With a new sensor, a number of new features and a return to a smaller body, what did landscape photographer Jon Kerrin think about the Fujifilm X-T5? We caught up with him after the holidays to chat all things X-T5.
What are your thoughts on the Fujifilm X-T5’s improved 40.2MP sensor, up from 26.1MP on the X-T4?
Higher megapixel count doesn’t always mean better quality and we see this in some high megapixel smartphone cameras these days. Fortunately, this is not the case with Fujifilm’s 40.2MP sensor. Just like on the X-H2, the X-T5’s image quality remains exceptional. This is a dream if you need to crop in images of wildlife or landscapes.
Typically, one of the drawbacks of a higher megapixel sensor is the increased noise levels in the image, however the X-T5 maintains the same high standards as it’s always had, providing a clean, sharp image.
The higher megapixel count also results in large file sizes. This can fill up SD cards and hard drives much quicker. Personally, I find it to be a small tradeoff for the benefits the new sensor offers. (Tip: Turning on Lossless Compression in the image quality settings can significantly reduce the file size while maintaining the same quality image.)
In regard to the physical size of the body, the X-T5 is smaller than the X-T4. Did this make a difference during usage? Do you feel there are other significant ergonomic changes to note?
Having followed the rumours that predated the launch of the X-T5, I was prepared for a lot of the features the camera has, but one thing that surprised me when using the camera was its size.
Considering the inclusion of IBIS as well as Fujifilm’s ‘new’ larger battery I did not expect the camera to be smaller than the X-T4, coming in at 50g lighter than its predecessor. This puts the X-T5 closer to the weight of the X-T3, but with a whole lot more features, making it a fantastic option for light-weight travel with all the benefits of a pro camera.
Many users are glad about the return to the 3-way tilting LCD of the past. What’s your opinion?
I am one of those users!!! Personally, I am very pleased to see the return of the 3-way tilting LCD. As a landscape and wildlife photographer I far prefer the screen directly below the line of my EVF rather than to the side. This makes it a bit easier to compose an image, and it feels more natural than glancing to the side of the camera. I also find the 3-way tilting LCD to be less obtrusive than the flip-around screen, and less prone to getting damaged when operating in low light environments.
I think Fujifilm film has made the right choice by keeping the flip-around screen on the new X-H line of cameras that are more geared to videographers and vloggers who need that functionality.
Who would you recommend the X-T5 to?
I came to love the X-T range not only for its functionality, but also for its retro and tactile aesthetic: The X-T5 maintains this feeling. The X-T5 is more than capable for any photographer’s needs, so I think anyone who uses this camera will enjoy it.

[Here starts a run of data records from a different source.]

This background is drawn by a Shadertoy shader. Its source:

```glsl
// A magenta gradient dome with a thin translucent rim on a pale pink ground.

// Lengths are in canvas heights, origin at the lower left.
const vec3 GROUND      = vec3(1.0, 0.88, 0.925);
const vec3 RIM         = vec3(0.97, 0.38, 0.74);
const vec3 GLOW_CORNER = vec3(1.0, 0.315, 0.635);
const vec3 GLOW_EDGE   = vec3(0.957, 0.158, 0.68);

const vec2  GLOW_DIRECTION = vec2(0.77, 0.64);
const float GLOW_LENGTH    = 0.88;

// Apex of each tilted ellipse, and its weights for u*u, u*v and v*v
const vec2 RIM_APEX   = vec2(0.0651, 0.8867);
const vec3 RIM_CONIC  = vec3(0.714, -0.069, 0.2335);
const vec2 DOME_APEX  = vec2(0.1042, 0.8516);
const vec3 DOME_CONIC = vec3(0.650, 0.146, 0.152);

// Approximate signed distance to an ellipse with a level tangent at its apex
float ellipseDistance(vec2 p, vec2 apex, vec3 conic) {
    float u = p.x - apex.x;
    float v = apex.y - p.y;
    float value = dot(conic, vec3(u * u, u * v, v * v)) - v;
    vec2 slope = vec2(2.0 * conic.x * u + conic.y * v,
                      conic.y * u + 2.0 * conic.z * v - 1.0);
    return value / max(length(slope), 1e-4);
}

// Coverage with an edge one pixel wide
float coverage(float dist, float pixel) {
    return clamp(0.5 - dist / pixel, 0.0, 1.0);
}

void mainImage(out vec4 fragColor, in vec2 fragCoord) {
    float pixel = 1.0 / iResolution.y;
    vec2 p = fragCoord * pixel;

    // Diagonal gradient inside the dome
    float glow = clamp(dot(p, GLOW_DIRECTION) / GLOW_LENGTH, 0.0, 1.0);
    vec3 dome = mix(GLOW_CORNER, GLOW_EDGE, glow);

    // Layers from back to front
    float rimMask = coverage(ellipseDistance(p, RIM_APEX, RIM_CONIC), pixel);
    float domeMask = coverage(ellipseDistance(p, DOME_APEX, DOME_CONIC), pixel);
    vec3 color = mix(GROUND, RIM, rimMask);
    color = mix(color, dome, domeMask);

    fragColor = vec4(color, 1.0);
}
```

This camera is also for anyone upgrading from the X-T3 and below. The inclusion of built-in image stabilisation is invaluable for so many genres of photography, plus the larger battery capacity is much more convenient than what the X-T3 could offer.
If you are a videographer/vlogger, or a dedicated pro sports or wildlife photographer then I don’t think this is the camera for you. I believe one of the new X-H cameras is better suited to your needs. However, if you enjoy a diverse range of images including travel, portrait, landscapes, wildlife and the occasional video, then this camera will give you everything and then some.

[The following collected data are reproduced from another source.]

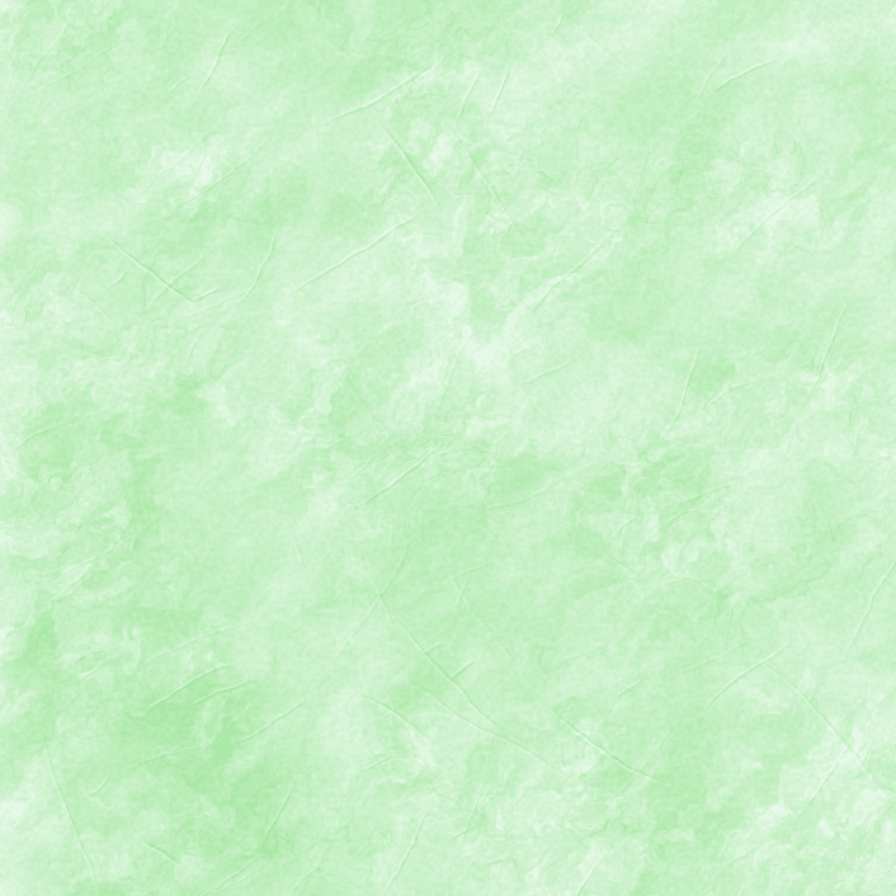
Write a Shadertoy shader that draws this texture.

```glsl
// Pale green marbled paper: warped gradient noise makes cloudy, diagonal mottling
// with crisp flakes, ridged noise adds thin wisps, and a loop scatters embossed
// creases. A fine grain and a faded left margin finish the sheet.

const vec3 SHADE_GREEN = vec3(0.695, 0.918, 0.685);
const vec3 LIGHT_GREEN = vec3(0.862, 0.966, 0.864);
const float TAU = 6.28318;
const float STREAK_ANGLE = 0.75;
const int CREASE_COUNT = 90;

vec2 hash2(vec2 p) {
    vec3 q = fract(p.xyx * vec3(0.1031, 0.1030, 0.0973));
    q += dot(q, q.yzx + 33.33);
    return fract((q.xx + q.yz) * q.zy);
}

vec2 direction(float angle) {
    return vec2(cos(angle), sin(angle));
}

float cornerSlope(vec2 cell, vec2 offset) {
    return dot(direction(TAU * hash2(cell).x), offset);
}

// Gradient noise, roughly -1 to 1
float gradientNoise(vec2 p) {
    vec2 i = floor(p), f = p - i;
    vec2 u = f * f * f * (f * (f * 6.0 - 15.0) + 10.0);
    vec2 e = vec2(1.0, 0.0);
    float low = mix(cornerSlope(i, f), cornerSlope(i + e, f - e), u.x);
    float high = mix(cornerSlope(i + e.yx, f - e.yx), cornerSlope(i + 1.0, f - 1.0), u.x);
    return 1.4 * mix(low, high, u.y);
}

float fbm(vec2 p, int octaves, float gain) {
    float sum = 0.0, amplitude = 1.0;
    for (int i = 0; i < octaves; i++) {
        sum += amplitude * gradientNoise(p);
        p = mat2(1.6, 1.2, -1.2, 1.6) * p + 17.3;
        amplitude *= gain;
    }
    return sum;
}

// Coordinates along and across a direction
vec2 alongAcross(vec2 p, float angle) {
    vec2 d = direction(angle);
    return vec2(dot(p, d), dot(p, vec2(-d.y, d.x)));
}

// Narrow bright line where the noise crosses zero
float ridge(float n, float sharpness) {
    float r = 1.0 - min(abs(n) * sharpness, 1.0);
    return r * r;
}

// Embossed fold: a light lip beside a dark groove, fading at both ends
float crease(vec2 p, vec2 centre, float angle, float halfLength, float width) {
    vec2 q = alongAcross(p - centre, angle);
    q.y += 0.12 * q.x * q.x / halfLength * sin(centre.x * 40.0);
    float fade = 1.0 - smoothstep(0.3, 1.0, abs(q.x) / halfLength);
    float s = q.y / width;
    return fade * (exp(-s * s) - 1.2 * exp(-(s + 1.8) * (s + 1.8)));
}

float creases(vec2 p, float width) {
    float sum = 0.0;
    for (int i = 0; i < CREASE_COUNT; i++) {
        vec2 place = hash2(vec2(float(i), 3.7));
        vec2 shape = hash2(vec2(float(i), 21.4));
        vec2 look = hash2(vec2(float(i), 58.9));
        float crossing = step(0.8, look.x) * 1.5;
        float angle = mix(0.35, 1.25, shape.x) + crossing;
        float halfLength = mix(0.02, 0.14, shape.y * shape.y);
        sum += mix(0.25, 1.0, look.y) * crease(p, place, angle, halfLength, width);
    }
    return sum;
}

void mainImage(out vec4 fragColor, in vec2 fragCoord) {
    vec2 uv = fragCoord / iResolution.xy;
    vec2 p = fragCoord / iResolution.y;

    // Bend the plane, then stretch it along the diagonal
    vec2 warp = vec2(fbm(p * 11.0 + 3.1, 4, 0.6), fbm(p * 11.0 + 41.7, 4, 0.6));
    vec2 streak = alongAcross(p + 0.018 * warp, STREAK_ANGLE) * vec2(0.7, 1.25);
    float busy = smoothstep(-0.4, 0.35, gradientNoise(p * 4.5 + 9.2));

    // Cloudy mottling from broad to small
    float tone = 0.59 + 0.18 * (uv.x - 0.5) + 0.32 * gradientNoise(p * 2.3 + 5.0);
    tone += 0.33 * fbm(streak * 8.0, 6, 0.62);

    // Crisp light flakes and dark chips
    float flakes = fbm(streak * 19.0 + 30.0, 4, 0.6);
    float chips = fbm(streak * 27.0 + 150.0, 4, 0.6);
    tone += mix(0.12, 0.30, busy) * (smoothstep(-0.25, 0.3, flakes) - 0.5);
    tone += mix(0.06, 0.26, busy) * (smoothstep(0.2, 0.5, chips) - 0.28);

    // Light wisps and darker hairline veins
    float wisps = ridge(fbm(streak * 17.0 + 70.0, 4, 0.55), 7.0);
    float veins = ridge(fbm(streak * 13.0 + 110.0, 4, 0.5), 9.0);
    float veinMask = smoothstep(-0.1, 0.4, gradientNoise(p * 7.0 + 24.0));
    tone += 0.28 * busy * wisps - 0.34 * veinMask * veins;

    // Folds, paper grain and the faded margin
    tone += 0.42 * creases(p + 0.004 * warp, 0.0015);
    tone += 0.20 * gradientNoise(p * 190.0) + 0.12 * gradientNoise(p * vec2(90.0, 130.0) + 7.0);
    tone += 0.30 * (1.0 - smoothstep(0.0, 0.035, uv.x + 0.01 * warp.x));

    tone = clamp(tone, -0.2, 1.25);
    fragColor = vec4(mix(SHADE_GREEN, LIGHT_GREEN, tone), 1.0);
}
```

I have been shooting the X-T system for over seven years now as a professional landscape photographer and have been more than happy with everything these cameras offered. But the X-T5 takes this to a whole new level, and provides me excellent resolution on a system that is easy to hike and travel around with. I highly recommend it to anyone who enjoys nature photography, including wildlife, pet, macro, and of course landscape photography.
Finally, can you share your thoughts on the FUJINON XF14mmF2.8 R that you tested?

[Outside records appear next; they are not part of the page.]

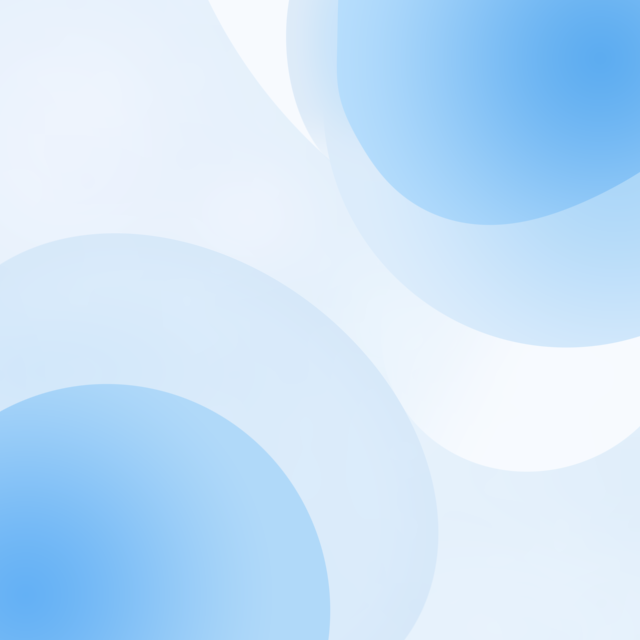
Write a WebGL 1 fragment shader that draws this background.

```glsl
precision highp float;
// Soft blue abstract background: large overlapping rounded panels.
// Each panel is an implicit ellipse or a polar curve, filled with a radial
// gradient over a pale ground; stepped noise adds faint watercolour patches.

uniform vec2 u_resolution;

#define EDGE_PIXELS 0.9
#define PATCH_STRENGTH 0.012
#define GROUND vec3(0.896, 0.943, 0.985)
#define LILAC_GLOW vec3(0.941, 0.958, 0.995)
#define PEARL_GLOW vec3(0.930, 0.965, 0.994)
#define WHITE_PANEL vec3(0.968, 0.981, 0.998)
#define MIST vec3(0.857, 0.922, 0.982)
#define SKY vec3(0.700, 0.854, 0.976)
#define AZURE_LOW vec3(0.392, 0.692, 0.960)
#define AZURE_HIGH vec3(0.362, 0.674, 0.942)

float hash(vec2 cell) {
  return fract(sin(dot(cell, vec2(127.1, 311.7))) * 43758.55);
}

float valueNoise(vec2 p) {
  vec2 cell = floor(p);
  vec2 f = fract(p);
  f = f * f * (3.0 - 2.0 * f);
  float low = mix(hash(cell), hash(cell + vec2(1.0, 0.0)), f.x);
  float high = mix(hash(cell + vec2(0.0, 1.0)), hash(cell + 1.0), f.x);
  return mix(low, high, f.y);
}

// Flat-toned patches, centered on zero
float patches(vec2 p) {
  float n = 0.65 * valueNoise(p * 7.0) + 0.35 * valueNoise(p * 17.0 + 5.0);
  return floor(n * 6.0) / 6.0 - 0.42;
}

// Approximate signed distance to an ellipse with the given half extents;
// tilt (-1..1) correlates the two axes and leans the shape.
float tiltedEllipse(vec2 p, vec2 center, vec2 extent, float tilt) {
  vec2 q = (p - center) / extent;
  float form = (dot(q, q) - 2.0 * tilt * q.x * q.y) / (1.0 - tilt * tilt);
  return (sqrt(form) - 1.0) * min(extent.x, extent.y);
}

// Polar curve: a mean radius, two cosine harmonics and a small bulge to the left.
float polarBlob(vec2 p, vec2 center, vec2 axis, vec3 harmonics, float bulge) {
  vec2 d = p - center;
  float radius = length(d);
  vec2 heading = d / max(radius, 0.0001);
  float c = dot(heading, axis);
  float outline = dot(harmonics, vec3(1.0, c, 2.0 * c * c - 1.0));
  float side = max(dot(heading, vec2(-0.985, -0.17)), 0.0);
  return radius - outline - bulge * pow(side, 25.0);
}

float cover(float dist) {
  float soft = EDGE_PIXELS / min(u_resolution.x, u_resolution.y);
  return 1.0 - smoothstep(-soft, soft, dist);
}

float glow(vec2 p, vec2 center, vec2 spread) {
  vec2 q = (p - center) / spread;
  return exp(-dot(q, q));
}

vec3 radialFill(vec2 p, vec2 center, float inner, float outer, vec3 core, vec3 rim) {
  float t = clamp((distance(p, center) - inner) / (outer - inner), 0.0, 1.0);
  return mix(core, rim, mix(t, smoothstep(0.0, 1.0, t), 0.5));
}

void main() {
  vec2 p = gl_FragCoord.xy / u_resolution;
  vec3 patchTint = vec3(1.0, 0.7, 0.25) * PATCH_STRENGTH * patches(p);

  // Pale ground with broad highlights
  vec3 color = GROUND;
  color = mix(color, LILAC_GLOW, 0.8 * glow(p, vec2(0.10, 0.78), vec2(0.22, 0.24)));
  color = mix(color, LILAC_GLOW, 0.7 * glow(p, vec2(0.39, 0.66), vec2(0.10, 0.09)));
  color = mix(color, PEARL_GLOW, 0.7 * glow(p, vec2(0.60, 0.49), vec2(0.10, 0.13)));
  color = mix(color, PEARL_GLOW, 0.4 * glow(p, vec2(0.78, 0.02), vec2(0.22, 0.12)));
  color -= vec3(0.014, 0.008, 0.003) * glow(p, vec2(0.98, 0.26), vec2(0.16, 0.12));
  color += patchTint;

  // White panels: upper sliver and lower right bowl, which fades to the left
  float sliver = tiltedEllipse(p, vec2(1.040, 1.346), vec2(0.794), 0.0);
  color = mix(color, WHITE_PANEL, cover(sliver));
  float bowl = tiltedEllipse(p, vec2(0.833, 0.488), vec2(0.238, 0.225), 0.04);
  float bowlFade = smoothstep(0.52, 0.84, p.x + 0.5 * (0.44 - p.y));
  color = mix(color, WHITE_PANEL + 0.3 * patchTint, cover(bowl) * bowlFade);

  // Upper right: wide pale disc
  float disc = tiltedEllipse(p, vec2(0.885, 0.837), vec2(0.380), 0.0);
  vec3 discFill = radialFill(p, vec2(0.964, 0.766), 0.05, 0.40,
                             SKY - vec3(0.025, 0.012, 0.002), MIST + 0.004);
  color = mix(color, discFill, cover(disc));

  // Upper right: narrow veil that dissolves toward its foot
  float veil = tiltedEllipse(p, vec2(0.577, 0.932), vec2(0.130, 0.216), -0.05);
  vec3 veilFill = mix(MIST + vec3(0.012, 0.0, -0.008), mix(MIST, SKY, 0.42),
                      smoothstep(0.0, 0.085, -veil));
  float veilFade = mix(0.35, 1.0, smoothstep(0.72, 0.84, p.y));
  color = mix(color, veilFill, cover(veil) * veilFade);

  // Upper right: saturated blob
  float blob = polarBlob(p, vec2(0.781, 0.896), vec2(-0.5, -0.866),
                         vec3(0.3326, -0.1247, 0.0448), 0.010);
  vec3 blobFill = radialFill(p, vec2(0.938, 0.909), 0.0, 0.41, AZURE_HIGH, SKY + 0.012);
  color = mix(color, blobFill, cover(blob));

  // Lower left: broad tilted halo
  float halo = tiltedEllipse(p, vec2(0.281, 0.261), vec2(0.404, 0.3745), -0.25);
  vec3 haloFill = mix(MIST - vec3(0.014, 0.010, 0.005), MIST, smoothstep(0.0, 0.10, -halo));
  haloFill = mix(haloFill, mix(MIST, SKY, 0.2), glow(p, vec2(0.08, 0.42), vec2(0.22, 0.10)));
  color = mix(color, haloFill + patchTint, cover(halo));

  // Lower left: saturated disc
  float core = tiltedEllipse(p, vec2(0.167, 0.046), vec2(0.349, 0.354), 0.0);
  vec3 coreFill = radialFill(p, vec2(0.04, 0.07), 0.0, 0.39, AZURE_LOW, SKY - vec3(0.01, 0.004, 0.0));
  color = mix(color, coreFill, cover(core));

  gl_FragColor = vec4(color, 1.0);
}
```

The 14mm F2.8 R was a pleasant surprise. The extra 2mm offers significantly wider coverage than the 16mm F1.4 that I’m used to, making it a brilliant option for grand vista landscapes. This wide-angle coverage paired with the F2.8 depth-of-field also makes it an unbeatable option for astro and low-light photography. The lens is tack-sharp, and has almost no discernible distortion. Overall I think it is a fantastic piece of kit to get top quality images.
I will be putting this lens to work on my upcoming astrophotography workshops in the Klein Karoo, Cederberg, and Namibia, so stay tuned for more feedback on how it performs in those conditions.
To see more of Jon’s work, or to learn more about the tours and workshops he offers click on the links below:
Tours & Workshops: https://www.venturekj.com